State the count of lines in this material that hold the string "lineTo" and add nothing.

Excerpted data: Begin

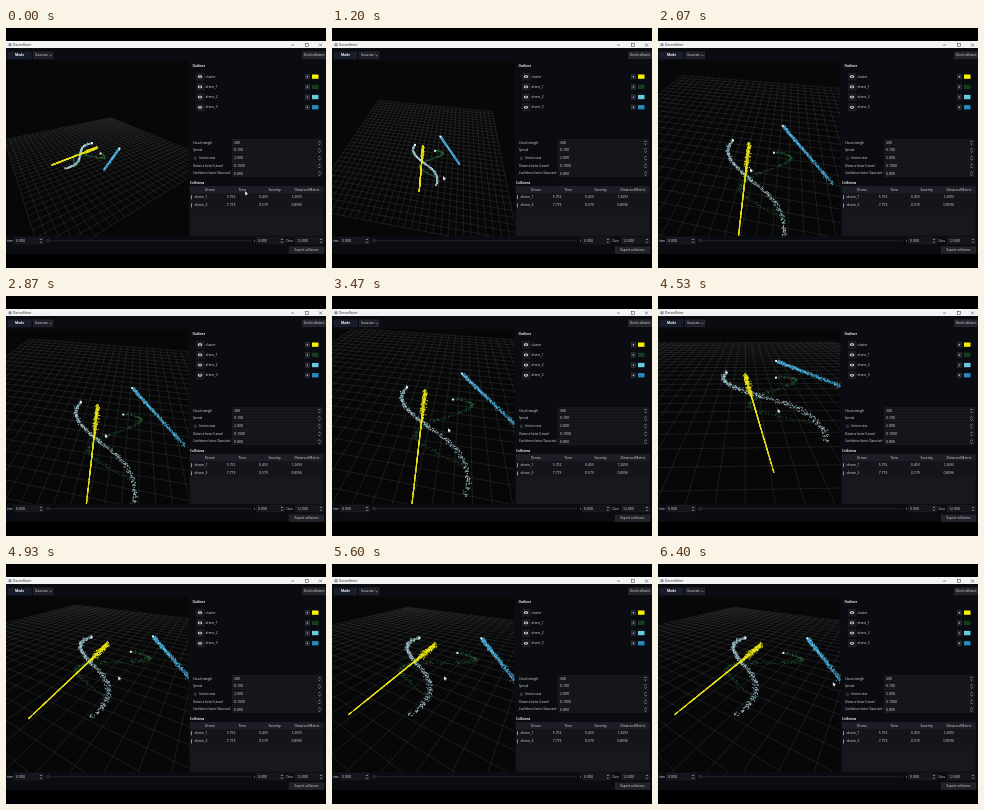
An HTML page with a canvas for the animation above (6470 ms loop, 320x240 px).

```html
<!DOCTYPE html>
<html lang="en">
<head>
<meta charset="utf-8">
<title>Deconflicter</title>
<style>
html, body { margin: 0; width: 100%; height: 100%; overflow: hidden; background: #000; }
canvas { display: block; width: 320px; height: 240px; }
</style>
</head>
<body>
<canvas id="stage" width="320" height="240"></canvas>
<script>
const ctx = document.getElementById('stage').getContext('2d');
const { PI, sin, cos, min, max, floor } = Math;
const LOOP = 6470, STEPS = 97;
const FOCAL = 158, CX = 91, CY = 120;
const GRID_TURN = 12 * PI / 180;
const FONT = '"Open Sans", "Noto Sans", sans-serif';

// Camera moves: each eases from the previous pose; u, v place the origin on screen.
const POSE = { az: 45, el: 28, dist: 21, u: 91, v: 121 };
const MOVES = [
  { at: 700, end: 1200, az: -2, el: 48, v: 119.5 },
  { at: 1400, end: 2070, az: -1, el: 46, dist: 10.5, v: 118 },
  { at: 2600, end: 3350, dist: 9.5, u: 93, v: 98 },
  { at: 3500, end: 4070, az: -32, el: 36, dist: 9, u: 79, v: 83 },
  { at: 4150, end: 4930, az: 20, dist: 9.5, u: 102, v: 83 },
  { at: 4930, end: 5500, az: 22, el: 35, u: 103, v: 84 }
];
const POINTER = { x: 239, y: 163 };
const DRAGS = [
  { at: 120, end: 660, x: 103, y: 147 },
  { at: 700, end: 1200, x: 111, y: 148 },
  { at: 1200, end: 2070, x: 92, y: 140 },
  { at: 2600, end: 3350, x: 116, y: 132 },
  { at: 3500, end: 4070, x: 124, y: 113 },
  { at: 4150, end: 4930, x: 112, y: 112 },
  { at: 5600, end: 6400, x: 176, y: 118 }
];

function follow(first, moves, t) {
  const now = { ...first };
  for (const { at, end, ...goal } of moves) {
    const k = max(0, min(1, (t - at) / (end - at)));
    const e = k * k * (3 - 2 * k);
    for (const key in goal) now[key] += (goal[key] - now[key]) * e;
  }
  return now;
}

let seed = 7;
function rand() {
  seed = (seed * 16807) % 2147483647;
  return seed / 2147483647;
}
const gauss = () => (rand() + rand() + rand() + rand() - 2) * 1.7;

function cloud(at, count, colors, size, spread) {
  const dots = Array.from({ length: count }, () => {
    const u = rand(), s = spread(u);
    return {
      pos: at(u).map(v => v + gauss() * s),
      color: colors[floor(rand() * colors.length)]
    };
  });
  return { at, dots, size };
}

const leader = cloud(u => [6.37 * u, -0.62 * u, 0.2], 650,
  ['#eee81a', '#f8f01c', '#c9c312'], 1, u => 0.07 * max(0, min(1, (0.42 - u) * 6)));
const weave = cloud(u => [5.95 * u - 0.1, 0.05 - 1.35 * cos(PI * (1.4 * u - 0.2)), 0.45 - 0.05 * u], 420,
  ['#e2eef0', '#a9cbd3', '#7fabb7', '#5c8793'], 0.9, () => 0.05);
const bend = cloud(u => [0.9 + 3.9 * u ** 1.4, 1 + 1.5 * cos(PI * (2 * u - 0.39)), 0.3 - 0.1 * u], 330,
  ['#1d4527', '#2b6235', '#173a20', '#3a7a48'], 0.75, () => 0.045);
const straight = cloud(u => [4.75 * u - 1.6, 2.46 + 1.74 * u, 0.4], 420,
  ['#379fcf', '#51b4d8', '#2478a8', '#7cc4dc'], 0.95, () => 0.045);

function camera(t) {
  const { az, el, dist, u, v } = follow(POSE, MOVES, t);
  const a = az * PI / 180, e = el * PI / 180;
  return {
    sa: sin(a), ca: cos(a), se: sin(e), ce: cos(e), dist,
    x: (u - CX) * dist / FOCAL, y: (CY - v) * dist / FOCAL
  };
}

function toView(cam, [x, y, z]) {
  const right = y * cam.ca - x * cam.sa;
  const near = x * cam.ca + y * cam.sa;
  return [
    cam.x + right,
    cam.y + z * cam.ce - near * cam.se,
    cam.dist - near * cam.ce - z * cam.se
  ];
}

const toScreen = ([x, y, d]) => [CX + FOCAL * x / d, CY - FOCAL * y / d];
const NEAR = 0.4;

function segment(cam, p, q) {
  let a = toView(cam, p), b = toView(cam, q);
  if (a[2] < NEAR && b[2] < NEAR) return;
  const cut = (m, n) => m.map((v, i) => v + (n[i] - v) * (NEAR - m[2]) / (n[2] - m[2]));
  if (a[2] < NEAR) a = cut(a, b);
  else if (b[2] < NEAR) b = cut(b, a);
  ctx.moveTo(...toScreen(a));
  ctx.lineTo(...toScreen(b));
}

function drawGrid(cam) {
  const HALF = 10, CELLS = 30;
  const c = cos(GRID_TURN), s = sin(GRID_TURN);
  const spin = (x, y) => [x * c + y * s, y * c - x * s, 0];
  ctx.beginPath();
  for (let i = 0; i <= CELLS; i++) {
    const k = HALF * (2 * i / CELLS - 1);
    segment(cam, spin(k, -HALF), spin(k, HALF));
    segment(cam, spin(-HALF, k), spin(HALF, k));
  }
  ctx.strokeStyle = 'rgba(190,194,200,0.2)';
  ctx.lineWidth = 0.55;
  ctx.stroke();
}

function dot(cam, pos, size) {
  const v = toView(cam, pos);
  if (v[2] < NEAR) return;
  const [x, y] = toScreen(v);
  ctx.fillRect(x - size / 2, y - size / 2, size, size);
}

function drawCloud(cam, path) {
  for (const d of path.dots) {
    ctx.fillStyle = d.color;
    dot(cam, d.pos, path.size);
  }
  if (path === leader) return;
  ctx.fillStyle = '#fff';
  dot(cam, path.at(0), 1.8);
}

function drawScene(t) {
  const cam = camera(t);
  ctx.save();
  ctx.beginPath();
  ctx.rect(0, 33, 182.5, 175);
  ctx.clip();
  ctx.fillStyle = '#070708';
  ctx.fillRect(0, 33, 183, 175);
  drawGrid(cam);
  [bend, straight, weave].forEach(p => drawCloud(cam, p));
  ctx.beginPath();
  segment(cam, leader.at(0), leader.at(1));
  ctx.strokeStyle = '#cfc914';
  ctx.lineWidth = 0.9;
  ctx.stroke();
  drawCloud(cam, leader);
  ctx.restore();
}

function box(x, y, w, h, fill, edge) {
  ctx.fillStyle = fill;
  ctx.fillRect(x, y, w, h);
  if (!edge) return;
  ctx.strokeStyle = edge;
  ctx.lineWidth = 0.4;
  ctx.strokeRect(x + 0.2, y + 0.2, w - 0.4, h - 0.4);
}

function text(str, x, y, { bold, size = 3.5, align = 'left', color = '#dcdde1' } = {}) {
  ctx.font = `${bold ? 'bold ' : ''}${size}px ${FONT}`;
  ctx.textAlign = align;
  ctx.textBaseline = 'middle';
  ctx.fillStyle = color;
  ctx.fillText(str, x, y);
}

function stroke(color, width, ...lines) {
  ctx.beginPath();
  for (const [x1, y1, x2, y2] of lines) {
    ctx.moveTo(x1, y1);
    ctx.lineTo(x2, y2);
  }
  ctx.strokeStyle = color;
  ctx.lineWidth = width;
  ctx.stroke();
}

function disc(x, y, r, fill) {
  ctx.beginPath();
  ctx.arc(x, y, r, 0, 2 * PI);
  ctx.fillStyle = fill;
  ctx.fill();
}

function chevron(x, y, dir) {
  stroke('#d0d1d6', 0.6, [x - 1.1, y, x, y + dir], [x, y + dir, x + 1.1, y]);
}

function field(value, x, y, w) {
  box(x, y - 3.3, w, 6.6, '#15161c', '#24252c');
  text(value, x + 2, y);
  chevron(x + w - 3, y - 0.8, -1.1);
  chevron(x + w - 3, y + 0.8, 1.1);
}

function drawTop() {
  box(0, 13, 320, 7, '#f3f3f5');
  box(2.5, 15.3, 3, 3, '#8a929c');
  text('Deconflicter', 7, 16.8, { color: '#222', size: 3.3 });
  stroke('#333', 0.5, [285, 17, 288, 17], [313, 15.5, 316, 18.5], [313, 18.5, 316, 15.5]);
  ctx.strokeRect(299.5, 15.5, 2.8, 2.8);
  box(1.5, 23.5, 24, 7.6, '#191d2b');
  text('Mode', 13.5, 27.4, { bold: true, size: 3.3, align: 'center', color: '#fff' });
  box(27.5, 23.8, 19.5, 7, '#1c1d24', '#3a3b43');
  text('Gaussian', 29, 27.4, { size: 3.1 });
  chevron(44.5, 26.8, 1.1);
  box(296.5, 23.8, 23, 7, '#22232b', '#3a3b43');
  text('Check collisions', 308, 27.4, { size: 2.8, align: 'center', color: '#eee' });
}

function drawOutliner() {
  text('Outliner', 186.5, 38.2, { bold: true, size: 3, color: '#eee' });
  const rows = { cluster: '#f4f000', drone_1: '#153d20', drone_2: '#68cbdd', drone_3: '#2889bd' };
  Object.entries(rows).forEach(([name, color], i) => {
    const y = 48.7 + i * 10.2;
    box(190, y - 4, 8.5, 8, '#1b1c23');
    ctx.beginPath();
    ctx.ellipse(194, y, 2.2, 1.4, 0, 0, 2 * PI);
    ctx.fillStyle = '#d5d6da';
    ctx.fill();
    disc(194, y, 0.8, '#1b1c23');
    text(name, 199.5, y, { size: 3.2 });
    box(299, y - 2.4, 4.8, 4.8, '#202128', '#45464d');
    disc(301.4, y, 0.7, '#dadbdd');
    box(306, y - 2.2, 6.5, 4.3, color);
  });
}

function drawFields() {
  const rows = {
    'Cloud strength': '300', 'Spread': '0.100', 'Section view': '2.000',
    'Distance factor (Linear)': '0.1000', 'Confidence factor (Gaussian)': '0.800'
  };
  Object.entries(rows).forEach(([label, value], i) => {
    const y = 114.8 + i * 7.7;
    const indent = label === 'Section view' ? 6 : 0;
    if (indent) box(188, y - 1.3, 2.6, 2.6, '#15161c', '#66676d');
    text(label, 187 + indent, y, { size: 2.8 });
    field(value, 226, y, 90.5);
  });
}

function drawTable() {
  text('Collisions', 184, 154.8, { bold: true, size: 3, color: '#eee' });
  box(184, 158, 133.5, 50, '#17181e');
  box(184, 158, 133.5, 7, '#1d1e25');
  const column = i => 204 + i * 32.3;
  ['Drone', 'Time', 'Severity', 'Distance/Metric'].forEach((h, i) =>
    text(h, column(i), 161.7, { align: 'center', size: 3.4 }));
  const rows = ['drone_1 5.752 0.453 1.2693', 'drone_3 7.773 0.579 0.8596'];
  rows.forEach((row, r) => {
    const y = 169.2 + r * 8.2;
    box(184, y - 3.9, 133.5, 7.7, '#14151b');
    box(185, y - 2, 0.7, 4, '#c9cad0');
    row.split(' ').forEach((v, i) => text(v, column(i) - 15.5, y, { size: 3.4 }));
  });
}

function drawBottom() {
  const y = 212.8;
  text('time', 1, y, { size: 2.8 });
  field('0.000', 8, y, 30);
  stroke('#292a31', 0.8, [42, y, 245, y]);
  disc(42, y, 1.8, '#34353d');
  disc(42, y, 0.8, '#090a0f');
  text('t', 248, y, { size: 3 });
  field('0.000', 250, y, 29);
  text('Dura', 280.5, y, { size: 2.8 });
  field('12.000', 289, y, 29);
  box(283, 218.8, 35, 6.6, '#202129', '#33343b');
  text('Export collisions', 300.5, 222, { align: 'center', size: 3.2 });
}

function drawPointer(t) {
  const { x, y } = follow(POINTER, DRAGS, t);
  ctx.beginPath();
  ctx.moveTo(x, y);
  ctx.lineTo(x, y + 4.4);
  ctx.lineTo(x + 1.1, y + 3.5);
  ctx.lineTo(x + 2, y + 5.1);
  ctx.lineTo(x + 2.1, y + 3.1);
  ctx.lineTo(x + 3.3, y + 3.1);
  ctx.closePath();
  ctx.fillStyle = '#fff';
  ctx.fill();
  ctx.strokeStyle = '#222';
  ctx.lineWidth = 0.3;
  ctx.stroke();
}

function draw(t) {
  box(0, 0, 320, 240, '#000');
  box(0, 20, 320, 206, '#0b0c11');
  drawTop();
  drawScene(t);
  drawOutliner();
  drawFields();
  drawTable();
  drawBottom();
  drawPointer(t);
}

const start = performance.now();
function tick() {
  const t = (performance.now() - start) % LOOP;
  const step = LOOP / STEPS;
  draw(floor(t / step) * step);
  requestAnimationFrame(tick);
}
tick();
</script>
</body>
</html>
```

Excerpted data: End
Excerpted data: Begin

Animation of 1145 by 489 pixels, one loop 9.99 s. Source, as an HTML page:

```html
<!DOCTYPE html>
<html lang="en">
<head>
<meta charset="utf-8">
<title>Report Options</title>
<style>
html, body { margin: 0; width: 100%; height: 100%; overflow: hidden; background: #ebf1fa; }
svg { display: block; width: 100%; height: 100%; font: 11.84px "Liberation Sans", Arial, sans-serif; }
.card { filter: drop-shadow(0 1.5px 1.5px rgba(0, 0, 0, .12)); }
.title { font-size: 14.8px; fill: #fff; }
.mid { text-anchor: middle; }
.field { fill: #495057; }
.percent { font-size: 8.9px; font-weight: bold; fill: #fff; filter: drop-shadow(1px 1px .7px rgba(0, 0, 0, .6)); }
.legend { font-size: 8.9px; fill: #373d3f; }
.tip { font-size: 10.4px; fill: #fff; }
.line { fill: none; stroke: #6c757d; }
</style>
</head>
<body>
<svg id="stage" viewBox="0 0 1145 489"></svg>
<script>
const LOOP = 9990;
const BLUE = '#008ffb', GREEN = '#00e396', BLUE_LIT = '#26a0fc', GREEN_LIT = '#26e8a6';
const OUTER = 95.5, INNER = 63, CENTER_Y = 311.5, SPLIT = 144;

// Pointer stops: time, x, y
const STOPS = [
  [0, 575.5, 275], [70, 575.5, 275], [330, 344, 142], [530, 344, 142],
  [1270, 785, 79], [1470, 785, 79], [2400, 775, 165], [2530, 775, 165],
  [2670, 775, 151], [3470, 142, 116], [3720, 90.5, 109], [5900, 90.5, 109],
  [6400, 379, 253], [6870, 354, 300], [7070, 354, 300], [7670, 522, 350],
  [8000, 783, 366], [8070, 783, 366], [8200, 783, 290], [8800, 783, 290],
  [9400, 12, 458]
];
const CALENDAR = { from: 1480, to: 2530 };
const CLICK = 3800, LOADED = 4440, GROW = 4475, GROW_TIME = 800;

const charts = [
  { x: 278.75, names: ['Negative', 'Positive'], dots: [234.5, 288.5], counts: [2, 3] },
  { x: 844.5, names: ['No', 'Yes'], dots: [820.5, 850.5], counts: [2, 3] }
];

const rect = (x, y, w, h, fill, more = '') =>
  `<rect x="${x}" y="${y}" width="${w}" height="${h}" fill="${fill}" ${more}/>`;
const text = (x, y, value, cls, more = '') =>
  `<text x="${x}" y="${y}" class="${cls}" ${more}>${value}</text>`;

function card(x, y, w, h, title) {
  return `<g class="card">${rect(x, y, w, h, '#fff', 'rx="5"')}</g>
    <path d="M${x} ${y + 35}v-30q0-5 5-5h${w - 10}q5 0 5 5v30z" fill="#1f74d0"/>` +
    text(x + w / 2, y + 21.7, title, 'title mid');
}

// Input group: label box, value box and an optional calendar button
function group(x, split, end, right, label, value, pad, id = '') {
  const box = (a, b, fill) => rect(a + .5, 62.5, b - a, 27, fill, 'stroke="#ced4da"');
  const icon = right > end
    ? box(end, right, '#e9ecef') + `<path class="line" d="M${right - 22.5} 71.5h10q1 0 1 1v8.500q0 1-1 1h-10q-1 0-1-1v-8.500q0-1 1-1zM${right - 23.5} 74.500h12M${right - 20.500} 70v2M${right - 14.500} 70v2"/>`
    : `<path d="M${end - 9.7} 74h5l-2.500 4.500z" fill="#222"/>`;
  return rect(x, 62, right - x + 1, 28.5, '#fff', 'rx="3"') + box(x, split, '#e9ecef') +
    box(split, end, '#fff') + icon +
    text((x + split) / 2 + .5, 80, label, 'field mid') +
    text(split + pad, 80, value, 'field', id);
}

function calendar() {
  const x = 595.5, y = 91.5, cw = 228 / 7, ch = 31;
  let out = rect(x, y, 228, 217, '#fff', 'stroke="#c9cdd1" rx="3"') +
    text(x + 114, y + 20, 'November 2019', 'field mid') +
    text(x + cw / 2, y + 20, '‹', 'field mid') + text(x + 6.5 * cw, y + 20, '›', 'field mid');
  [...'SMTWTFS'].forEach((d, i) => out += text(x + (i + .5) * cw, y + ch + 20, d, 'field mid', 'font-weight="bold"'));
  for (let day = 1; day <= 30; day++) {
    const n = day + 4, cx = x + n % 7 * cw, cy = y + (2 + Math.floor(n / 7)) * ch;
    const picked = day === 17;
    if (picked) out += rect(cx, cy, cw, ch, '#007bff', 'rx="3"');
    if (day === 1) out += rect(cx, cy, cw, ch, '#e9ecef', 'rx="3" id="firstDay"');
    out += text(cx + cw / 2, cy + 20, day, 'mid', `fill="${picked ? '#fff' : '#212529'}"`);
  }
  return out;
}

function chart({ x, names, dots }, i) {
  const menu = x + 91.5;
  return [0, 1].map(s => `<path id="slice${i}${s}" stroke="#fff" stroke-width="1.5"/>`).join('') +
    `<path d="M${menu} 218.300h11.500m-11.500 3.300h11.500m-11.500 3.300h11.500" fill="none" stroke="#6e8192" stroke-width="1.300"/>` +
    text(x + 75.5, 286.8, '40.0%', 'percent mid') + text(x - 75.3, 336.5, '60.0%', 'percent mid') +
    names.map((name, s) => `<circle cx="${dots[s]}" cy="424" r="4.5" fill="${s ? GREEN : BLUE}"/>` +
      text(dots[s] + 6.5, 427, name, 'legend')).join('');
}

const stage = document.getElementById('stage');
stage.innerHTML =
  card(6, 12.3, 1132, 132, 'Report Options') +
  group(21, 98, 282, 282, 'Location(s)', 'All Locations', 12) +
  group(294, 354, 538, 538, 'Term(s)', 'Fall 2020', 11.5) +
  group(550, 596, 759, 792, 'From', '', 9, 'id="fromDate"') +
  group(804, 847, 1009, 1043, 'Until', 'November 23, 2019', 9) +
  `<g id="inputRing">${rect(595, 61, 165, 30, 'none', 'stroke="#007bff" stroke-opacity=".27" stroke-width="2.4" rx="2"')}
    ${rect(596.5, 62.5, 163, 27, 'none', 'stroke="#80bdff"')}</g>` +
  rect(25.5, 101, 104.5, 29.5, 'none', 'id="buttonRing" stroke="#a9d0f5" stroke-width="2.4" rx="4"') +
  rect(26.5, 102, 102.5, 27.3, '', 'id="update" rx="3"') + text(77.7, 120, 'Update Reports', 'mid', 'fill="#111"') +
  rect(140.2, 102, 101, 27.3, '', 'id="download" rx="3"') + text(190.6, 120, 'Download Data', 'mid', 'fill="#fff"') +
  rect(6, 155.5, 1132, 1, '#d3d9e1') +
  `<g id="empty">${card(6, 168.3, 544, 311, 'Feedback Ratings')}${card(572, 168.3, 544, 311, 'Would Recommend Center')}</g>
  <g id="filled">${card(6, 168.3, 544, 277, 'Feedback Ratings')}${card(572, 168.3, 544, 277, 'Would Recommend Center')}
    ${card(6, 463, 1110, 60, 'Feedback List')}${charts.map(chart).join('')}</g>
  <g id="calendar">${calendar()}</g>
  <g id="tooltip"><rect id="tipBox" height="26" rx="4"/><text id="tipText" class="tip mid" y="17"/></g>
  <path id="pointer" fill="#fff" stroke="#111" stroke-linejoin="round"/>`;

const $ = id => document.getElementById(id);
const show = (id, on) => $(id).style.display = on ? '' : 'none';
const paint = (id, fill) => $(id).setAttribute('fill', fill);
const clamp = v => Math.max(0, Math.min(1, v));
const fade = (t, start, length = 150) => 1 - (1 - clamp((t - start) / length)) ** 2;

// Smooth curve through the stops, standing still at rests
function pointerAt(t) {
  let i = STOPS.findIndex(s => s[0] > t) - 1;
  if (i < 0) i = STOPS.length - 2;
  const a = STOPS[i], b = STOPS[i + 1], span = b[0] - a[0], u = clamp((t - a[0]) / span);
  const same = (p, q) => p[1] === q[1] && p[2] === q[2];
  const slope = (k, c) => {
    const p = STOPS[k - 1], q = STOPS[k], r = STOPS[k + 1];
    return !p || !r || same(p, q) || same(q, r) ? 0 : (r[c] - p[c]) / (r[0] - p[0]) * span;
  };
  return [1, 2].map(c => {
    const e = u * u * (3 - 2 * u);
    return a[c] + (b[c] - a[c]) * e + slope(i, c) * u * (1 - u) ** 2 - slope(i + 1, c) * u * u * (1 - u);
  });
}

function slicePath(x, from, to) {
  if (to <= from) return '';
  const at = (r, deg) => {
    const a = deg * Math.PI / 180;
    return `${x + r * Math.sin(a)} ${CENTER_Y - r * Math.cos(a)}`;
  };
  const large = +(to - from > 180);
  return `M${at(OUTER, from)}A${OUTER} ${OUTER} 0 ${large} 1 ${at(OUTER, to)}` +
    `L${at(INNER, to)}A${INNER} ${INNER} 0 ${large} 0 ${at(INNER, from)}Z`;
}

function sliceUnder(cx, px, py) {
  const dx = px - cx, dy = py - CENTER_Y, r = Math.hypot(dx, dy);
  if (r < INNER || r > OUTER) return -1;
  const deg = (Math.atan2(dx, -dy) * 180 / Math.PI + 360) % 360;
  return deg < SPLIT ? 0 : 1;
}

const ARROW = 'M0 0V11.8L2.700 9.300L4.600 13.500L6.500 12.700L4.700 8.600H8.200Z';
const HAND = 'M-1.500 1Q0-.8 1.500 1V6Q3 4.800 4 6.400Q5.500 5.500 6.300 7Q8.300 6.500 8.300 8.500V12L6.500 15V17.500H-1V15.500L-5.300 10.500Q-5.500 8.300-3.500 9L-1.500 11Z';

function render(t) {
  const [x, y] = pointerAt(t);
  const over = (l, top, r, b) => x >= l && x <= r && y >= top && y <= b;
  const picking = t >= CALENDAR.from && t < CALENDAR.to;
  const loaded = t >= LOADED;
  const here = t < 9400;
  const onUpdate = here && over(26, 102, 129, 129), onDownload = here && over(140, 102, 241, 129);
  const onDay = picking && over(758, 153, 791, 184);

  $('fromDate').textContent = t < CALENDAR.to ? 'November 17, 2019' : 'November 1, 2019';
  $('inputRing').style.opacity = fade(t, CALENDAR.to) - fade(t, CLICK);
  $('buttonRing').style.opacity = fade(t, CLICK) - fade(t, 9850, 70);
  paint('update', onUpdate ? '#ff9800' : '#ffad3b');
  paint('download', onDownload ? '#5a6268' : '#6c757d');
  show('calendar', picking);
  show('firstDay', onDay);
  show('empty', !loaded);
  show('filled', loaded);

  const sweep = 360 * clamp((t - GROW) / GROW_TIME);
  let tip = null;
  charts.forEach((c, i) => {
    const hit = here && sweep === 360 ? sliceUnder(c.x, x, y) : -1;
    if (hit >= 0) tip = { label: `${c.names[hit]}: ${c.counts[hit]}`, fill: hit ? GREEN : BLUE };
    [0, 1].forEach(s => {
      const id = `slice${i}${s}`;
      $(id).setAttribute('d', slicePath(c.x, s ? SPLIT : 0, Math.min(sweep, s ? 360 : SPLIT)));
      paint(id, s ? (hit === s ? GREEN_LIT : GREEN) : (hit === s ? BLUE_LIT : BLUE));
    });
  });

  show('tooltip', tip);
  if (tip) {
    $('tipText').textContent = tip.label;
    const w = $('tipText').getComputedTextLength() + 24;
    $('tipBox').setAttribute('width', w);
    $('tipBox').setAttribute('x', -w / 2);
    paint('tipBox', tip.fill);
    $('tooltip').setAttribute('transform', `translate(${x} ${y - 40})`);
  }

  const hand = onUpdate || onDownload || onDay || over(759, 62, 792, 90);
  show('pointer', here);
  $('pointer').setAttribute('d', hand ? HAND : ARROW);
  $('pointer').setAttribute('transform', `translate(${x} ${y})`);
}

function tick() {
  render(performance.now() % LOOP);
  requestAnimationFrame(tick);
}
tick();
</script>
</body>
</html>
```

Excerpted data: End

**Exercise response:**
7